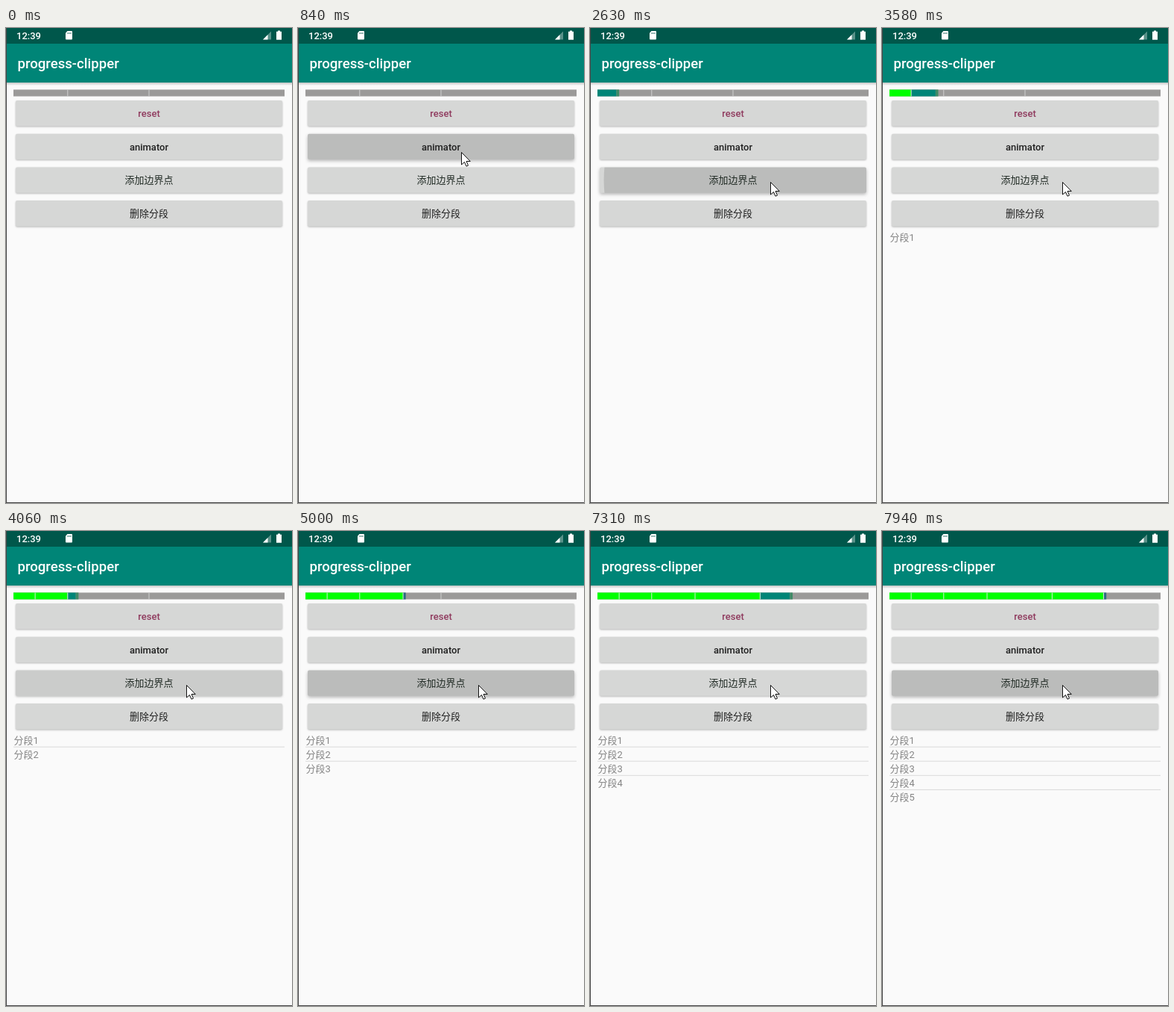
An HTML page that plays this animation: 384x636 px, repeating every 8 s.

```html
<!DOCTYPE html>
<html lang="zh">
<head>
<meta charset="utf-8">
<title>progress-clipper</title>
<style>
html, body { margin: 0; width: 100%; height: 100%; overflow: hidden; background: #fafafa; }
svg { display: block; width: 384px; height: 636px; }
text { font-family: Roboto, "Noto Sans CJK SC", "Noto Sans CJK", sans-serif; font-size: 13px; }
.med { font-weight: 500; }
</style>
</head>
<body>
<svg id="stage" viewBox="0 0 384 636">
  <defs>
    <linearGradient id="shade" x2="0" y2="1">
      <stop offset="0" stop-opacity=".22"/>
      <stop offset="1" stop-opacity="0"/>
    </linearGradient>
  </defs>
  <rect width="384" height="636" fill="#fafafa"/>
  <rect y="73" width="384" height="4" fill="url(#shade)"/>
  <rect width="384" height="21" fill="#00574b"/>
  <rect y="21" width="384" height="52" fill="#008577"/>
  <g fill="#fff">
    <text class="med" x="14" y="15">12:39</text>
    <path d="M82.5 4H88a1 1 0 0 1 1 1V14.5a1 1 0 0 1-1 1H81a1 1 0 0 1-1-1V6.7Z"/>
    <path d="M83 6v2m2-2v2m2-2v2" stroke="#00574b" stroke-width=".8"/>
    <path d="M356 4.5V15.5H345Z" opacity=".35"/>
    <path d="M351.5 9V15.5H345Z"/>
    <path d="M365 3.5h3v1.2h2v11h-7v-11h2Z"/>
    <text class="med" x="15.5" y="54" style="font-size:18.6px">progress-clipper</text>
  </g>
  <g id="bar"></g>
  <g id="buttons"></g>
  <g id="list"></g>
  <path d="M.5 0V636M0 635.5H384" stroke="#444"/>
  <circle id="halo" r="12" fill="#ff0" opacity=".55"/>
  <path id="cursor" d="M0 0V16.5L4 13L6.5 18.7L9 17.6L6.6 12H11.8Z" stroke="#111" stroke-width="1"/>
</svg>
<script>
const LOOP = 8000, X0 = 10, WIDTH = 364;
const $ = id => document.getElementById(id);

function add(parent, tag, attrs, text) {
  const el = document.createElementNS("http://www.w3.org/2000/svg", tag);
  set(el, attrs);
  if (text) el.textContent = text;
  parent.appendChild(el);
  return el;
}
function set(el, attrs) {
  for (const k in attrs) el.setAttribute(k, attrs[k]);
}
const clamp = v => Math.max(0, Math.min(1, v));
const show = (el, on) => el.setAttribute("visibility", on ? "visible" : "hidden");
const pctX = p => X0 + WIDTH * p / 100;

// Screen refresh moments: [first, last, count]
const ticks = [0];
for (const [a, b, n] of [[70, 530, 7], [680, 1150, 7], [1460, 1920, 3], [2070, 2230, 2],
  [2390, 3110, 10], [3260, 4060, 11], [4140, 4930, 11], [5000, 5790, 11],
  [5870, 6670, 11], [6750, 7550, 11], [7630, 7940, 5]])
  for (let i = 0; i < n; i++) ticks.push(Math.round((a + (b - a) * i / (n - 1)) / 10) * 10);

// Touches: press time, button index, point
const presses = [
  { at: 684, btn: 1, x: 219, y: 167 },
  ...[2507, 3745, 4843, 6383, 7730].map(at => ({ at, btn: 2, x: 242, y: 207 }))
];
// Cut points: time and percent
const cuts = [[2700, 8], [3810, 20], [4960, 36], [6520, 60], [7890, 79]];
const marks = [20, 50];

// Fast-out slow-in curve, cubic-bezier(.4, 0, .2, 1)
function ease(u) {
  let lo = 0, hi = 1;
  for (let i = 0; i < 18; i++) {
    const s = (lo + hi) / 2, r = 1 - s;
    if (1.2 * r * r * s + .6 * r * s * s + s * s * s < u) lo = s; else hi = s;
  }
  return lo * lo * (3 - 2 * lo);
}

const bar = $("bar");
const strip = fill => add(bar, "rect", { x: X0, y: 82.5, width: 0, height: 9, fill });
const track = strip("#9b9a99");
track.setAttribute("width", WIDTH);
const markEls = marks.map(p => add(bar, "rect", { x: pctX(p) - .5, y: 82.5, width: 1, height: 9, fill: "#d0d0d0" }));
const done = strip("#00ff00"), run = strip("#008577"), head = strip("#3f8a66");
const cutEls = cuts.map(([, p]) => add(bar, "rect", { x: pctX(p) - .5, y: 82.5, width: 1, height: 9, fill: "#d4f0d4" }));

const buttons = [["reset", "#8f3a5e"], ["animator", "#202020"], ["添加边界点", "#202a24"], ["删除分段", "#202020"]]
  .map(([label, color], i) => {
    const y = 97 + i * 44.7, box = { x: 13, y, width: 358, height: 34.3, rx: 2 };
    const clip = add(add($("stage"), "clipPath", { id: "clip" + i }), "rect", box);
    const face = add($("buttons"), "rect", { ...box, fill: "#d6d7d6" });
    const g = add($("buttons"), "g", { "clip-path": `url(#${clip.parentNode.id})` });
    const wave = add(g, "circle", { r: 0 });
    add($("buttons"), "text", { x: 192, y: y + 22, fill: color, class: i < 2 ? "med" : "", "text-anchor": "middle" }, label);
    return { face, wave };
  });

const rows = cuts.map((_, i) => {
  const g = add($("list"), "g", {}), y = 284.7 + i * 19.1;
  if (i) add(g, "rect", { x: X0, y: y - 15.2, width: WIDTH, height: 1, fill: "#dadada" });
  add(g, "text", { x: 10.5, y, fill: "#858585" }, "分段" + (i + 1));
  return g;
});

function drawBar(t) {
  const u = clamp((t - 740) / 10150);
  const n = Math.floor(50 * (1 - Math.cos(Math.PI * u)));
  let last = 0;
  cuts.forEach(([at, p], i) => {
    const on = t >= at;
    if (on) last = p;
    show(cutEls[i], on);
    show(rows[i], on);
  });
  const end = Math.max(last, n - 1);
  set(done, { width: pctX(last) - X0 });
  set(run, { x: pctX(last), width: pctX(end) - pctX(last) });
  set(head, { x: pctX(end), width: n > end ? WIDTH / 100 : 0, fill: last && end === last ? "#2a6c80" : "#3f8a66" });
  markEls.forEach((el, i) => show(el, marks[i] > n));
}

function drawButtons(t) {
  buttons.forEach(({ face, wave }, i) => {
    const p = presses.filter(q => q.btn === i && t >= q.at).pop();
    const age = p ? t - p.at : 1e4;
    const alpha = clamp(age / 55) * clamp(1 - (age - 225) / 150);
    if (alpha > 0) {
      const g = ease(clamp(age / 190));
      set(wave, { cx: p.x + (192 - p.x) * g, cy: p.y + (face.y.baseVal.value + 17 - p.y) * g, r: 107 + 78 * g });
    }
    wave.setAttribute("opacity", .125 * alpha);
    face.style.filter = `drop-shadow(0 ${1 + alpha}px ${1 + alpha}px rgba(0,0,0,.27))`;
  });
}

function pointer(t) {
  if (t < 450) {
    const u = clamp((t - 70) / 380), e = u * (2 - u);
    return [298 - 87 * e, 611 - 448 * e];
  }
  if (t < 1000) {
    const u = clamp((t - 450) / 80);
    return [211 + 8.5 * u, 163 + 3.5 * u];
  }
  const e = ease(clamp((t - 1000) / 150));
  return [219.5 + 23 * e, 166.5 + 40 * e];
}

function draw(t) {
  drawBar(t);
  drawButtons(t);
  const [x, y] = pointer(t);
  const down = presses.some(p => t >= p.at - 30 && t < p.at + 90);
  set($("cursor"), { transform: `translate(${x} ${y})`, fill: down ? "#ffff88" : "#fff" });
  show($("cursor"), t >= 70);
  set($("halo"), { cx: x - .5, cy: y - .5 });
  show($("halo"), down);
}

function tick() {
  const t = performance.now() % LOOP;
  draw(ticks.filter(v => v <= t).pop());
  requestAnimationFrame(tick);
}
tick();
</script>
</body>
</html>
```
++++
**Problem description**
Only the text of the entries above is to be given again, exactly, with the pictures left out.

**Answer box**
An HTML page that plays this animation: 384x636 px, repeating every 8 s.

```html
<!DOCTYPE html>
<html lang="zh">
<head>
<meta charset="utf-8">
<title>progress-clipper</title>
<style>
html, body { margin: 0; width: 100%; height: 100%; overflow: hidden; background: #fafafa; }
svg { display: block; width: 384px; height: 636px; }
text { font-family: Roboto, "Noto Sans CJK SC", "Noto Sans CJK", sans-serif; font-size: 13px; }
.med { font-weight: 500; }
</style>
</head>
<body>
<svg id="stage" viewBox="0 0 384 636">
  <defs>
    <linearGradient id="shade" x2="0" y2="1">
      <stop offset="0" stop-opacity=".22"/>
      <stop offset="1" stop-opacity="0"/>
    </linearGradient>
  </defs>
  <rect width="384" height="636" fill="#fafafa"/>
  <rect y="73" width="384" height="4" fill="url(#shade)"/>
  <rect width="384" height="21" fill="#00574b"/>
  <rect y="21" width="384" height="52" fill="#008577"/>
  <g fill="#fff">
    <text class="med" x="14" y="15">12:39</text>
    <path d="M82.5 4H88a1 1 0 0 1 1 1V14.5a1 1 0 0 1-1 1H81a1 1 0 0 1-1-1V6.7Z"/>
    <path d="M83 6v2m2-2v2m2-2v2" stroke="#00574b" stroke-width=".8"/>
    <path d="M356 4.5V15.5H345Z" opacity=".35"/>
    <path d="M351.5 9V15.5H345Z"/>
    <path d="M365 3.5h3v1.2h2v11h-7v-11h2Z"/>
    <text class="med" x="15.5" y="54" style="font-size:18.6px">progress-clipper</text>
  </g>
  <g id="bar"></g>
  <g id="buttons"></g>
  <g id="list"></g>
  <path d="M.5 0V636M0 635.5H384" stroke="#444"/>
  <circle id="halo" r="12" fill="#ff0" opacity=".55"/>
  <path id="cursor" d="M0 0V16.5L4 13L6.5 18.7L9 17.6L6.6 12H11.8Z" stroke="#111" stroke-width="1"/>
</svg>
<script>
const LOOP = 8000, X0 = 10, WIDTH = 364;
const $ = id => document.getElementById(id);

function add(parent, tag, attrs, text) {
  const el = document.createElementNS("http://www.w3.org/2000/svg", tag);
  set(el, attrs);
  if (text) el.textContent = text;
  parent.appendChild(el);
  return el;
}
function set(el, attrs) {
  for (const k in attrs) el.setAttribute(k, attrs[k]);
}
const clamp = v => Math.max(0, Math.min(1, v));
const show = (el, on) => el.setAttribute("visibility", on ? "visible" : "hidden");
const pctX = p => X0 + WIDTH * p / 100;

// Screen refresh moments: [first, last, count]
const ticks = [0];
for (const [a, b, n] of [[70, 530, 7], [680, 1150, 7], [1460, 1920, 3], [2070, 2230, 2],
  [2390, 3110, 10], [3260, 4060, 11], [4140, 4930, 11], [5000, 5790, 11],
  [5870, 6670, 11], [6750, 7550, 11], [7630, 7940, 5]])
  for (let i = 0; i < n; i++) ticks.push(Math.round((a + (b - a) * i / (n - 1)) / 10) * 10);

// Touches: press time, button index, point
const presses = [
  { at: 684, btn: 1, x: 219, y: 167 },
  ...[2507, 3745, 4843, 6383, 7730].map(at => ({ at, btn: 2, x: 242, y: 207 }))
];
// Cut points: time and percent
const cuts = [[2700, 8], [3810, 20], [4960, 36], [6520, 60], [7890, 79]];
const marks = [20, 50];

// Fast-out slow-in curve, cubic-bezier(.4, 0, .2, 1)
function ease(u) {
  let lo = 0, hi = 1;
  for (let i = 0; i < 18; i++) {
    const s = (lo + hi) / 2, r = 1 - s;
    if (1.2 * r * r * s + .6 * r * s * s + s * s * s < u) lo = s; else hi = s;
  }
  return lo * lo * (3 - 2 * lo);
}

const bar = $("bar");
const strip = fill => add(bar, "rect", { x: X0, y: 82.5, width: 0, height: 9, fill });
const track = strip("#9b9a99");
track.setAttribute("width", WIDTH);
const markEls = marks.map(p => add(bar, "rect", { x: pctX(p) - .5, y: 82.5, width: 1, height: 9, fill: "#d0d0d0" }));
const done = strip("#00ff00"), run = strip("#008577"), head = strip("#3f8a66");
const cutEls = cuts.map(([, p]) => add(bar, "rect", { x: pctX(p) - .5, y: 82.5, width: 1, height: 9, fill: "#d4f0d4" }));

const buttons = [["reset", "#8f3a5e"], ["animator", "#202020"], ["添加边界点", "#202a24"], ["删除分段", "#202020"]]
  .map(([label, color], i) => {
    const y = 97 + i * 44.7, box = { x: 13, y, width: 358, height: 34.3, rx: 2 };
    const clip = add(add($("stage"), "clipPath", { id: "clip" + i }), "rect", box);
    const face = add($("buttons"), "rect", { ...box, fill: "#d6d7d6" });
    const g = add($("buttons"), "g", { "clip-path": `url(#${clip.parentNode.id})` });
    const wave = add(g, "circle", { r: 0 });
    add($("buttons"), "text", { x: 192, y: y + 22, fill: color, class: i < 2 ? "med" : "", "text-anchor": "middle" }, label);
    return { face, wave };
  });

const rows = cuts.map((_, i) => {
  const g = add($("list"), "g", {}), y = 284.7 + i * 19.1;
  if (i) add(g, "rect", { x: X0, y: y - 15.2, width: WIDTH, height: 1, fill: "#dadada" });
  add(g, "text", { x: 10.5, y, fill: "#858585" }, "分段" + (i + 1));
  return g;
});

function drawBar(t) {
  const u = clamp((t - 740) / 10150);
  const n = Math.floor(50 * (1 - Math.cos(Math.PI * u)));
  let last = 0;
  cuts.forEach(([at, p], i) => {
    const on = t >= at;
    if (on) last = p;
    show(cutEls[i], on);
    show(rows[i], on);
  });
  const end = Math.max(last, n - 1);
  set(done, { width: pctX(last) - X0 });
  set(run, { x: pctX(last), width: pctX(end) - pctX(last) });
  set(head, { x: pctX(end), width: n > end ? WIDTH / 100 : 0, fill: last && end === last ? "#2a6c80" : "#3f8a66" });
  markEls.forEach((el, i) => show(el, marks[i] > n));
}

function drawButtons(t) {
  buttons.forEach(({ face, wave }, i) => {
    const p = presses.filter(q => q.btn === i && t >= q.at).pop();
    const age = p ? t - p.at : 1e4;
    const alpha = clamp(age / 55) * clamp(1 - (age - 225) / 150);
    if (alpha > 0) {
      const g = ease(clamp(age / 190));
      set(wave, { cx: p.x + (192 - p.x) * g, cy: p.y + (face.y.baseVal.value + 17 - p.y) * g, r: 107 + 78 * g });
    }
    wave.setAttribute("opacity", .125 * alpha);
    face.style.filter = `drop-shadow(0 ${1 + alpha}px ${1 + alpha}px rgba(0,0,0,.27))`;
  });
}

function pointer(t) {
  if (t < 450) {
    const u = clamp((t - 70) / 380), e = u * (2 - u);
    return [298 - 87 * e, 611 - 448 * e];
  }
  if (t < 1000) {
    const u = clamp((t - 450) / 80);
    return [211 + 8.5 * u, 163 + 3.5 * u];
  }
  const e = ease(clamp((t - 1000) / 150));
  return [219.5 + 23 * e, 166.5 + 40 * e];
}

function draw(t) {
  drawBar(t);
  drawButtons(t);
  const [x, y] = pointer(t);
  const down = presses.some(p => t >= p.at - 30 && t < p.at + 90);
  set($("cursor"), { transform: `translate(${x} ${y})`, fill: down ? "#ffff88" : "#fff" });
  show($("cursor"), t >= 70);
  set($("halo"), { cx: x - .5, cy: y - .5 });
  show($("halo"), down);
}

function tick() {
  const t = performance.now() % LOOP;
  draw(ticks.filter(v => v <= t).pop());
  requestAnimationFrame(tick);
}
tick();
</script>
</body>
</html>
```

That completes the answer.